I bought a 3″ piece of Delrin and made a few sets. Worked like a charm on a small hf lathe.

They dampen some vibration but are pretty much all business!

I am very happy with how they came out!

Stage 2 of Chassis Build and starting on suspension

Here the chassis is starting to take solid shape. You can see a formed transmission tunnel and both pedal box areas.  I would later come back and redo the steering column mount to avoid it hitting the scuttle

Transmission and engine test fit. The car is literally built around the engine and transmission. Optimizing around the engines height and shifter location.

Here you can see the first step in aligning the rear of the chassis using a laser level to set toe and camber.

Yes – Chassis can fly!

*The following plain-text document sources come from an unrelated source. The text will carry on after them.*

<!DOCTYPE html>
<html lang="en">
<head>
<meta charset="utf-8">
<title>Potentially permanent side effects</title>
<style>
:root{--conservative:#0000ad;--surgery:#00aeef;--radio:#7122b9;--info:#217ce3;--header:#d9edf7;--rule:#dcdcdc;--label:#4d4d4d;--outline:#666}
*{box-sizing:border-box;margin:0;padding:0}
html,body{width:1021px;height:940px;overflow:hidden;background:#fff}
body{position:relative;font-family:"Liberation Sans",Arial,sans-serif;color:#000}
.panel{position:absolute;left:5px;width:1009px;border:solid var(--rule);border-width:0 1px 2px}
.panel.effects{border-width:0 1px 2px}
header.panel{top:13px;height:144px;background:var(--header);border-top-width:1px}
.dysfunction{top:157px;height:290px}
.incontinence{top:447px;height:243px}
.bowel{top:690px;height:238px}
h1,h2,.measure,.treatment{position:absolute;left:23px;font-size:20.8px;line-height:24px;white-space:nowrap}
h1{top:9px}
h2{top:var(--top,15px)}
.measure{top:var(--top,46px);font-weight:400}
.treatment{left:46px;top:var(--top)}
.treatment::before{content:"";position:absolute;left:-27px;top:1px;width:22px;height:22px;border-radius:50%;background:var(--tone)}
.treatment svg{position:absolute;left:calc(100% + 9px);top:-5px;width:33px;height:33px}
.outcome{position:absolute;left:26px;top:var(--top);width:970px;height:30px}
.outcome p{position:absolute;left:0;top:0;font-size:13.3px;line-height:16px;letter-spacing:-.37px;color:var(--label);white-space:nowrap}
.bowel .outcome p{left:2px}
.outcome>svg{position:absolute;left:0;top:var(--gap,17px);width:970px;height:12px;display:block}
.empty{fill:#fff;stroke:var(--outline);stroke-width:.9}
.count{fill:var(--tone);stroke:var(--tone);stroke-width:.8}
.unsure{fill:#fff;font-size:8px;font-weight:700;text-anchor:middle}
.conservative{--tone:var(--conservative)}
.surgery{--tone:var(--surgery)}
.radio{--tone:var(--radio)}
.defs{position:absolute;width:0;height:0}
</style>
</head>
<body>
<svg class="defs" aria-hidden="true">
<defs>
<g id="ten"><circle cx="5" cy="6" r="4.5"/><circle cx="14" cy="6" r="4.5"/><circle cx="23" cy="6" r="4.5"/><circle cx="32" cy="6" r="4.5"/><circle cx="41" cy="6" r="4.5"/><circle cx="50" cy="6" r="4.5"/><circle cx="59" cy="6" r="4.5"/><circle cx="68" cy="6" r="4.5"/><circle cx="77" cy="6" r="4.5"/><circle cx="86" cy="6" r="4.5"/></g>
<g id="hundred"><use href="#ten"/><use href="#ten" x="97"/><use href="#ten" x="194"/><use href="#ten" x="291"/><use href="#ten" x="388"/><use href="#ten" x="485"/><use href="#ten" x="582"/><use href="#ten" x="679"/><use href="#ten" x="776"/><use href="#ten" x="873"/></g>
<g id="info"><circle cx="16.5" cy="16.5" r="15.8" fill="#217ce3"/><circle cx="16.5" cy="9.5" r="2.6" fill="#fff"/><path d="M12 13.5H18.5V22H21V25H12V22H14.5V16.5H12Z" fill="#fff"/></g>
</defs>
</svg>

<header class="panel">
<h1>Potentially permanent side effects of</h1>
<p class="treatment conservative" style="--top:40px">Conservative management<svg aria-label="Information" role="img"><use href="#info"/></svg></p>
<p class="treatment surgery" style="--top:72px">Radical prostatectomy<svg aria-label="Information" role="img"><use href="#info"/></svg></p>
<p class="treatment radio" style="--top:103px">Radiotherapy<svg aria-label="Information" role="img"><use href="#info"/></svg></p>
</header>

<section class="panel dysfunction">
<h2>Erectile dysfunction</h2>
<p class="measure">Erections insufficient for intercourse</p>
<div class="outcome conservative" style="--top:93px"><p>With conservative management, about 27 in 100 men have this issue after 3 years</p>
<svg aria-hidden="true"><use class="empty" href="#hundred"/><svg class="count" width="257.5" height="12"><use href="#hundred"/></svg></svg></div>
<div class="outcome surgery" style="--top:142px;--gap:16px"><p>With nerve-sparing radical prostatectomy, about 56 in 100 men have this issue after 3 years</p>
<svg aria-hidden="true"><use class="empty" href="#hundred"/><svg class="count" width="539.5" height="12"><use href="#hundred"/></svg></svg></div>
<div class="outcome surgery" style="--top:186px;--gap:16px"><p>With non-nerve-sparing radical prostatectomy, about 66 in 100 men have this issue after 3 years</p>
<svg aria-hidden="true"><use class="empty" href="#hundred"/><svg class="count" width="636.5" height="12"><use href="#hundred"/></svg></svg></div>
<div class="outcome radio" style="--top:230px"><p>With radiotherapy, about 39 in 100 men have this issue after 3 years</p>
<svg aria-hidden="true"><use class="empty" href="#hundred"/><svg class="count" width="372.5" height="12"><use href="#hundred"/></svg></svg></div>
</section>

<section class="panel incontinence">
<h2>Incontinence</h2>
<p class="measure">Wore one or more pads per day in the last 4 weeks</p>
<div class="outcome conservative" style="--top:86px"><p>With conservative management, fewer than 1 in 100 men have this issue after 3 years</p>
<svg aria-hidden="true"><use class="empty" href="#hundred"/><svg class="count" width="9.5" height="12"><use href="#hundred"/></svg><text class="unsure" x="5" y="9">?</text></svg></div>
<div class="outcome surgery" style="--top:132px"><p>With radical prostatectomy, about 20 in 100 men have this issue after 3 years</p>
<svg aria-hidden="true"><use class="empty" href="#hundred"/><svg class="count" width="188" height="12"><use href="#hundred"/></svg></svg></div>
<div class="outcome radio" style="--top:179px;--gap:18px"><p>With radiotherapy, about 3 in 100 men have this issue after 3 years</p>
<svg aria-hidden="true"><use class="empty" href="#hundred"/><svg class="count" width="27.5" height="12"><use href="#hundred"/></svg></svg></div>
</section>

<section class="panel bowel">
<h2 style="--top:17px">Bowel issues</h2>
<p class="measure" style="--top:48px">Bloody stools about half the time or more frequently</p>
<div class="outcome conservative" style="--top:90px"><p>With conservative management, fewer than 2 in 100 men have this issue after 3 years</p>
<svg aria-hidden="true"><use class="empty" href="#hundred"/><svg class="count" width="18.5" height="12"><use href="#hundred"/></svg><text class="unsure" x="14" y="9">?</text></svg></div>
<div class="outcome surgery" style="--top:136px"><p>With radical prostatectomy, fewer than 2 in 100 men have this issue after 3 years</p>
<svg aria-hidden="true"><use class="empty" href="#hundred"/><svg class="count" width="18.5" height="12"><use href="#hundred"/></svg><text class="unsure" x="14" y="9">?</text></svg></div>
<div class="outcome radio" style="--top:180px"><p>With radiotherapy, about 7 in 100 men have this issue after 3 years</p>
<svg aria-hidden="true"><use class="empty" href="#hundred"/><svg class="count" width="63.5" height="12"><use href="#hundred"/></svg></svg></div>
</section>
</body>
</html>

Here I remove it from the build table (I built that table so I could drive the front of a car under it) and started on the suspension.

Chassis formation

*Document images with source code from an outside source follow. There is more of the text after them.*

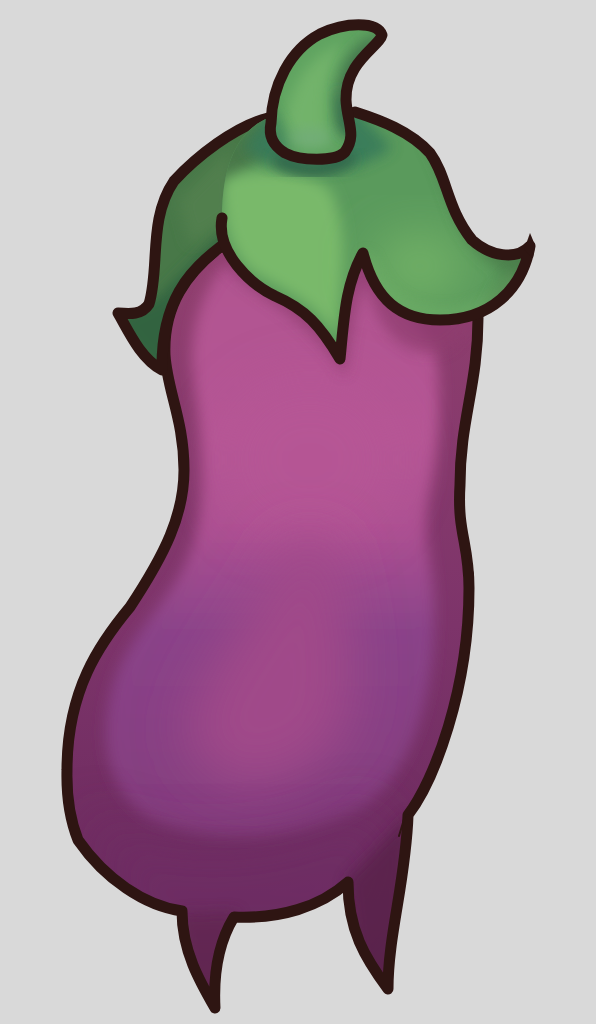
<!DOCTYPE html>
<html lang="en">
<head>
<meta charset="utf-8">
<title>Eggplant character</title>
<style>
:root {
  --paper: #d9d9d9;
  --ink: #2e1512;
  --rim: #7d346a;
  --plum-dark: #602653;
  --violet: #8a4389;
  --magenta: #a04889;
  --pink: #b65695;
  --leaf: #5a9a5c;
  --leaf-light: #79b96b;
  --leaf-dark: #487848;
  --leaf-deep: #33633f;
  --teal: #397a5a;
}
html, body { margin: 0; height: 100%; overflow: hidden; background: var(--paper); }
svg { display: block; width: 596px; height: 1024px; }
.outline { fill: none; stroke: var(--ink); stroke-width: 11; stroke-linejoin: round; stroke-linecap: round; }
.fine { stroke-width: 2; }
</style>
</head>
<body>
<svg viewBox="0 0 596 1024" role="img" aria-label="Purple eggplant with two pointed legs and a green leafy cap">
  <defs>
    <path id="body" d="M220 247C187 273 163 305 165 355C167 390 184 420 184 470C184 515 165 554 130 607C100 643 67 690 67 770Q66 810 78 840C105 879 145 906 182 911C182 951 200 982 215 1008C213 970 220 940 234 917C280 919 320 907 348 882C348 930 365 958 388 989C388 935 406 880 408 815C434 781 469 690 469 588C469 543 457 533 460 485C460 420 478 385 478 318L440 250H363Z"/>
    <path id="leaf-back" d="M268 118C235 126 196 157 174 181C148 219 160 268 149 304C142 315 130 314 118 313C128 330 140 358 162 370C161 300 190 270 220 247L290 200Z"/>
    <path id="leaf-front" d="M268 118C240 130 222 160 222 218C216 252 250 284 275 296C305 309 320 325 340 359C344 320 345 285 363 253C375 300 400 320 440 320C490 320 522 290 530 246C516 261 490 256 472 240C446 207 448 178 430 153C410 131 380 120 355 112Z"/>
    <path id="stem" d="M271 123C272 85 290 50 320 34C345 22 377 21 382 35C380 46 345 62 346 100C347 122 357 135 345 152C335 162 300 161 285 153Q267 142 271 123Z"/>
    <clipPath id="body-clip"><use href="#body"/></clipPath>
    <clipPath id="back-clip"><use href="#leaf-back"/></clipPath>
    <clipPath id="front-clip"><use href="#leaf-front"/></clipPath>
    <clipPath id="stem-clip"><use href="#stem"/></clipPath>
    <linearGradient id="rim-tone" gradientUnits="userSpaceOnUse" x1="0" y1="250" x2="0" y2="1000">
      <stop offset="0" stop-color="#91406f"/>
      <stop offset=".5" stop-color="var(--rim)"/>
      <stop offset=".86" stop-color="#6c2b5f"/>
      <stop offset="1" stop-color="var(--plum-dark)"/>
    </linearGradient>
    <linearGradient id="flesh-tone" gradientUnits="userSpaceOnUse" x1="0" y1="260" x2="0" y2="860">
      <stop offset="0" stop-color="#b05390"/>
      <stop offset=".3" stop-color="var(--pink)"/>
      <stop offset=".45" stop-color="#ac5092"/>
      <stop offset=".62" stop-color="var(--violet)"/>
      <stop offset="1" stop-color="#833c7c"/>
    </linearGradient>
    <filter id="soft" x="-40%" y="-40%" width="180%" height="180%"><feGaussianBlur stdDeviation="7"/></filter>
    <filter id="softer" x="-60%" y="-60%" width="220%" height="220%"><feGaussianBlur stdDeviation="26"/></filter>
  </defs>

  <rect width="596" height="1024" fill="var(--paper)"/>

  <g id="eggplant-body">
    <use href="#body" fill="url(#rim-tone)"/>
    <g clip-path="url(#body-clip)">
      <path filter="url(#soft)" fill="url(#flesh-tone)" d="M225 262C196 300 188 340 194 385C203 440 208 490 194 540C178 598 132 625 113 684C97 740 107 790 148 818C210 848 300 842 362 808C420 765 436 680 434 600C432 560 422 540 428 500C438 450 444 400 434 345L350 250Z"/>
      <ellipse cx="310" cy="460" rx="92" ry="85" fill="var(--pink)" filter="url(#softer)" opacity=".75"/>
      <path d="M290 540C250 620 190 680 188 735C200 800 300 800 345 730C360 680 350 600 330 540Z" fill="var(--magenta)" filter="url(#softer)"/>
      <path d="M85 810C170 858 280 850 370 800L400 860L350 950H130Z" fill="#702e66" filter="url(#softer)" opacity=".6"/>
      <path d="M346 880Q376 850 410 812L400 1000H360Z" fill="#592249" filter="url(#soft)" opacity=".8"/>
      <path d="M178 914L238 912L220 1015H190Z" fill="#602650" filter="url(#soft)" opacity=".7"/>
      <path d="M215 250C238 296 300 302 345 376C350 340 355 300 366 280C380 340 410 360 446 350L480 320L420 250Z" fill="#8f3c70" filter="url(#soft)" opacity=".75"/>
    </g>
    <use href="#body" class="outline"/>
    <path class="outline fine" d="M153 570Q158 557 164 549M473 574L468 556M399 836L405 816L413 814"/>
  </g>

  <g id="cap">
    <use href="#leaf-back" fill="var(--leaf-dark)"/>
    <g clip-path="url(#back-clip)">
      <path d="M110 320L160 296L230 225V260L160 380Z" fill="var(--leaf-deep)" filter="url(#soft)"/>
      <path d="M178 200L230 148L235 215L190 245Z" fill="#517f4d" filter="url(#soft)"/>
    </g>
    <use href="#leaf-back" class="outline"/>
    <use href="#leaf-front" fill="var(--leaf)"/>
    <g clip-path="url(#front-clip)">
      <path d="M268 110L190 165L215 215L232 180L285 140Z" fill="var(--leaf-dark)" filter="url(#soft)"/>
      <path d="M222 180C255 165 310 170 330 190C352 235 340 280 338 340C315 300 280 290 250 270C230 250 222 220 222 180Z" fill="var(--leaf-light)" filter="url(#soft)"/>
      <ellipse cx="420" cy="266" rx="46" ry="32" fill="#74b468" filter="url(#softer)"/>
      <path d="M425 140C455 195 450 240 505 272L480 318L540 280V225L480 230L440 140Z" fill="#487a49" filter="url(#soft)" opacity=".8"/>
      <path d="M366 255C382 300 410 314 445 314C480 312 500 298 515 275" fill="none" stroke="#7dbd71" stroke-width="8" filter="url(#soft)" opacity=".55"/>
      <path d="M244 148C275 178 350 180 392 148L355 108L270 110Z" fill="var(--teal)" filter="url(#soft)" opacity=".9"/>
      <path d="M275 158Q315 184 353 155" fill="none" stroke="#2d6046" stroke-width="12" filter="url(#soft)"/>
    </g>
    <path class="outline" d="M222 218C216 252 250 284 275 296C305 309 320 325 340 359C344 320 345 285 363 253C375 300 400 320 440 320C490 320 522 290 530 246C516 261 490 256 472 240C446 207 448 178 430 153C410 131 380 120 355 112"/>
    <path fill="var(--ink)" d="M524 250L530 233L535 245L533 258Z"/>
  </g>

  <g id="stem-top">
    <use href="#stem" fill="#5fa360"/>
    <g clip-path="url(#stem-clip)">
      <path d="M285 125C288 85 310 55 345 42C325 75 324 105 328 140Q303 152 285 125Z" fill="#72b36b" filter="url(#soft)"/>
      <path d="M384 30C350 46 338 68 338 100L340 132L362 140V70Z" fill="#40704a" filter="url(#soft)"/>
      <path d="M262 95Q282 120 292 150L270 158Z" fill="var(--teal)" filter="url(#soft)" opacity=".7"/>
      <path d="M336 88Q336 120 346 138L358 120Z" fill="#34704f" filter="url(#soft)"/>
      <ellipse cx="310" cy="138" rx="22" ry="9" fill="#72ad78" filter="url(#soft)"/>
    </g>
    <use href="#stem" class="outline"/>
  </g>
</svg>
</body>
</html>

The first step in building the frame was to layout all of the pieces. First we (My Dad and myself) built the bottom layer and then started to add height. Here you can see the rear bulkhead being built.

Starting to lay out the Seating Area

 

Rear section being mocked up (Bungee ties don’t build consistent angles.. in case you are wondering)

The area where the rear seats go  Getting to the angle was difficult but the mess of bungee cables helped keep things in order.

Starting to look like a swing set…

Finally we got to the point of having sides and needing to be ground down. It took a while but I believe in retrospect it was all well worth it.

In the beginning…

Once I decided I would start this project I realized I would need a donor. The North American favorite is the Mazda Miata because of the rear wheel drive configuration.

Talking to John Holt at HoltWheels and he mentioned he had this 94 with rear end damage. After discussing the terms we came to an agreement and he even delivered it.

What I landed on was a 94 Miata M with an open rear diff.

Driveline Donor.. in 2005

Reason it was a donor..

Build Table was needed and we used a piece of 1/4″ plate. It was “Flat enough” even though I see a good number of new builds with NASA level of engineering on their table.  I bought an abrasive saw- I wouldn’t recommend it. New carbide saws or band saws are leaps ahead.

Initial Build Table.. 1/4″ steel Plate

2 Years with the Storebro Bruk

Shocking to believe that 2 years has flown by so quickly!   I bought this lathe after it fell over on a fork lift while being unloaded. Needless to say it needed work.

Looking back at it now I don’t regret buying the lathe because it fell and needed some work -all of those repairs were relatively easy.  What does concern me more is the footprint it occupies.  This is a big boy!

There are still some handles that need to be made and the motor has been rewired for  VFD. In terms of performance it is certainly a rock star!

In the near future I hope to provide some updates with where the machine is and what was needed to get there.

 

First Post- Why I created this page..

One of the most frustrating things I have encountered lately is a fortune of great posts being ruined by images no longer being available because of hosting changes.  I told myself that I wanted to own all the pieces for future preservation!

I previously had a web server and it required a good bit of rework… rather than doing all that hard labor I just created this site!

About 13 years ago I started on the car you see below. There should be a good number of historic pages added to discuss the build and modifications.